## DIRECTIONS FOR THIS TASK
Please filter the entries for the word "moss" and copy every line that has it.

Dataset entries
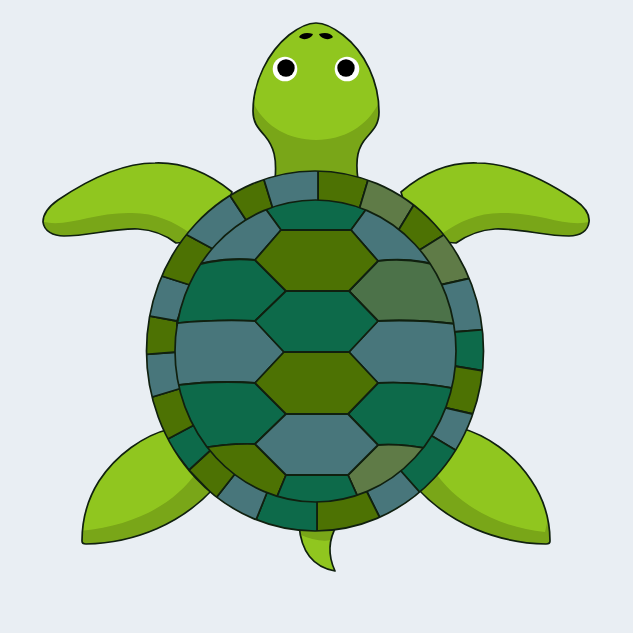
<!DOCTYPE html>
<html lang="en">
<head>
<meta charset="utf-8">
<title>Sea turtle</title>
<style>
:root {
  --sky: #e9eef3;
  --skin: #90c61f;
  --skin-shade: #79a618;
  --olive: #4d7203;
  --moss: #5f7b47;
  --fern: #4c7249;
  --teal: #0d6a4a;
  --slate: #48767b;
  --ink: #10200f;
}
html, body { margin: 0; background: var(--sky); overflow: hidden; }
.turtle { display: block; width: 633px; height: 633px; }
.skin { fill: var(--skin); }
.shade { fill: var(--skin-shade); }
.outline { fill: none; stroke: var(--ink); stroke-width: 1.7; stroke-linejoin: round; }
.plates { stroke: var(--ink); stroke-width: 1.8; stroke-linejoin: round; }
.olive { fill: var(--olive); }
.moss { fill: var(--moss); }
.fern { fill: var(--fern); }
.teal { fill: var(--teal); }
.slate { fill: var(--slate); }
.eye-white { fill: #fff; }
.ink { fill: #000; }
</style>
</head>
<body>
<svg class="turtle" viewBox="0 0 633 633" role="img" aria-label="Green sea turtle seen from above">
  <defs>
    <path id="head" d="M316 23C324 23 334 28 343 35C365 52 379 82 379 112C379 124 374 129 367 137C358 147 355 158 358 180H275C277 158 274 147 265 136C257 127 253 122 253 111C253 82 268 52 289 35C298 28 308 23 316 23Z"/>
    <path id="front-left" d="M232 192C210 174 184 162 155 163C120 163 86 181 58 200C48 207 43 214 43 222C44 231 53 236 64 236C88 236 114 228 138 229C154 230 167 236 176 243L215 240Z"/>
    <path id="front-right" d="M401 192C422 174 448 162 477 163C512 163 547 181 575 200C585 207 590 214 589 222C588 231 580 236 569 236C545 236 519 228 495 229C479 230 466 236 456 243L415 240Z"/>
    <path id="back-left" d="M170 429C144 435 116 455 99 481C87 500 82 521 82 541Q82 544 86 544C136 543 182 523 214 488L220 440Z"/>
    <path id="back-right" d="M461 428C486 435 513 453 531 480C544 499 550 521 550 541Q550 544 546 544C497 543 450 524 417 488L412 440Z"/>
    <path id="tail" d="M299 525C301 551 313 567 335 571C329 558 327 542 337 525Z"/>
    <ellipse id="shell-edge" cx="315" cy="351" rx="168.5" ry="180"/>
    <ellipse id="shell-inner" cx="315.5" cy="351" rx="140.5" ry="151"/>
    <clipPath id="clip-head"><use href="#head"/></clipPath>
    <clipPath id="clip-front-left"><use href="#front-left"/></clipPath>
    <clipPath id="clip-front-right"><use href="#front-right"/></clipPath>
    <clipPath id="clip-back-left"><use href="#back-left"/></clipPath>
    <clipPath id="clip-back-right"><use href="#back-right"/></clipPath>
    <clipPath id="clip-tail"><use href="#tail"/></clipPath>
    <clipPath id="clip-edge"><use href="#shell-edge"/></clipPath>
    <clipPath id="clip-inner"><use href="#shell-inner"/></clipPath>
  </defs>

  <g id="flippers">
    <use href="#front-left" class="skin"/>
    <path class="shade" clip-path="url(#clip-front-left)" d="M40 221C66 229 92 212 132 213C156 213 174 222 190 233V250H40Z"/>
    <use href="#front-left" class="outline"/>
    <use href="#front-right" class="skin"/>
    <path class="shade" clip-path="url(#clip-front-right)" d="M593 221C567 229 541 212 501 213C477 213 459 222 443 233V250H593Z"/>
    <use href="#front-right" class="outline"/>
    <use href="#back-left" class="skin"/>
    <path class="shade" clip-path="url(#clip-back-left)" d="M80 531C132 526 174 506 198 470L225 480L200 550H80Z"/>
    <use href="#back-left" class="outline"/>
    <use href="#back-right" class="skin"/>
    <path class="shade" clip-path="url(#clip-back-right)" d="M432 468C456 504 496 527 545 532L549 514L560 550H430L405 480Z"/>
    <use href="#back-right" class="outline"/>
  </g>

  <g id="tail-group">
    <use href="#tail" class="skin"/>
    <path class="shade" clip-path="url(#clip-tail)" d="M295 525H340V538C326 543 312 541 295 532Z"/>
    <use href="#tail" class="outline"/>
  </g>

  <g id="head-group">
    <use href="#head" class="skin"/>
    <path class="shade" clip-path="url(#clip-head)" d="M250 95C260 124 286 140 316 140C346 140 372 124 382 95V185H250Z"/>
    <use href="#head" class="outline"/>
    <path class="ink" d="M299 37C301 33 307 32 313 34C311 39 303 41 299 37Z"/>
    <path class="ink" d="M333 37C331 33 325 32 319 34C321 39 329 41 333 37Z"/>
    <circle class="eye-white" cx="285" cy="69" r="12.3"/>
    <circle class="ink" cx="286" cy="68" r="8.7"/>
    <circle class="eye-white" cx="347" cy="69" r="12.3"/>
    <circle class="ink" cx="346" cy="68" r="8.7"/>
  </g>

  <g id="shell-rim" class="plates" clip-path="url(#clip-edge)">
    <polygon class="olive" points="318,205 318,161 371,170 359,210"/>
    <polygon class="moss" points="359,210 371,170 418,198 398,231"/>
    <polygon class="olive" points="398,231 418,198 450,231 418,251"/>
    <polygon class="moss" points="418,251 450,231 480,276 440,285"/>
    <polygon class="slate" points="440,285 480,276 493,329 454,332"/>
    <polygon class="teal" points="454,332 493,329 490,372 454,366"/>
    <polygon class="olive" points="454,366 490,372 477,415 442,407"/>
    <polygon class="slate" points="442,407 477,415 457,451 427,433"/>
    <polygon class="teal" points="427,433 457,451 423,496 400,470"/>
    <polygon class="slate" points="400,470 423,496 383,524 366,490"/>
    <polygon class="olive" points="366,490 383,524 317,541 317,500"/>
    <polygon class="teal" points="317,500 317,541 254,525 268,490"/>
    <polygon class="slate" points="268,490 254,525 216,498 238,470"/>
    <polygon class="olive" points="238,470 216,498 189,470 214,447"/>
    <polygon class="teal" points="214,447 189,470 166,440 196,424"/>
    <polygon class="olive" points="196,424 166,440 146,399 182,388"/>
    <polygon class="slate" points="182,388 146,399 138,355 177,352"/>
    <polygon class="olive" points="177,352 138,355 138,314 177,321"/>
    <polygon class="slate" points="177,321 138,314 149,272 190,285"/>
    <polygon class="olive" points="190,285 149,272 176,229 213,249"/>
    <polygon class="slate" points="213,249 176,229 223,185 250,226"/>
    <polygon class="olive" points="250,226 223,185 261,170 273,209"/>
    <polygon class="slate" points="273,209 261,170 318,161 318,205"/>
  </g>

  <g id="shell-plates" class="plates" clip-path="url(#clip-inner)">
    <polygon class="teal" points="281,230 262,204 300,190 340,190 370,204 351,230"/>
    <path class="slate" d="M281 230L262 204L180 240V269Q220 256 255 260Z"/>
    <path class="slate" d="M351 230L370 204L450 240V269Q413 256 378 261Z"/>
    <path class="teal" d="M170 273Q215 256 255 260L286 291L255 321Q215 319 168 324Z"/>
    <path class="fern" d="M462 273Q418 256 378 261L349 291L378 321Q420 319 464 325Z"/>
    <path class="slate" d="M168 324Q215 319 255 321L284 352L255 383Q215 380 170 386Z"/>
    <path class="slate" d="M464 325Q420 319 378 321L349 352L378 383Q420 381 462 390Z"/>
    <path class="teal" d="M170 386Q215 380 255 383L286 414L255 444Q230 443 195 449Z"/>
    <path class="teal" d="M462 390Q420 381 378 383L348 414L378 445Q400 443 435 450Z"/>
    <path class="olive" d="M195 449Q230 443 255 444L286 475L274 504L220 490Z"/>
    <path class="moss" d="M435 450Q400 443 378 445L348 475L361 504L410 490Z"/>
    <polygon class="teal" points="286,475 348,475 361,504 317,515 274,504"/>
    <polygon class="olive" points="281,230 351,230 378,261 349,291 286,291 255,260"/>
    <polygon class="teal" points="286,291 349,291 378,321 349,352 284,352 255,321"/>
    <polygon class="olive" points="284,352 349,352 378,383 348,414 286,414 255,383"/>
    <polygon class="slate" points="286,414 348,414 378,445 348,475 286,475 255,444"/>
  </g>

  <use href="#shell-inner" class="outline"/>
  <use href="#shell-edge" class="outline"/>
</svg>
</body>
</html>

## TASK RESULT
  --moss: #5f7b47;
.moss { fill: var(--moss); }
    <polygon class="moss" points="359,210 371,170 418,198 398,231"/>
    <polygon class="moss" points="418,251 450,231 480,276 440,285"/>
    <path class="moss" d="M435 450Q400 443 378 445L348 475L361 504L410 490Z"/>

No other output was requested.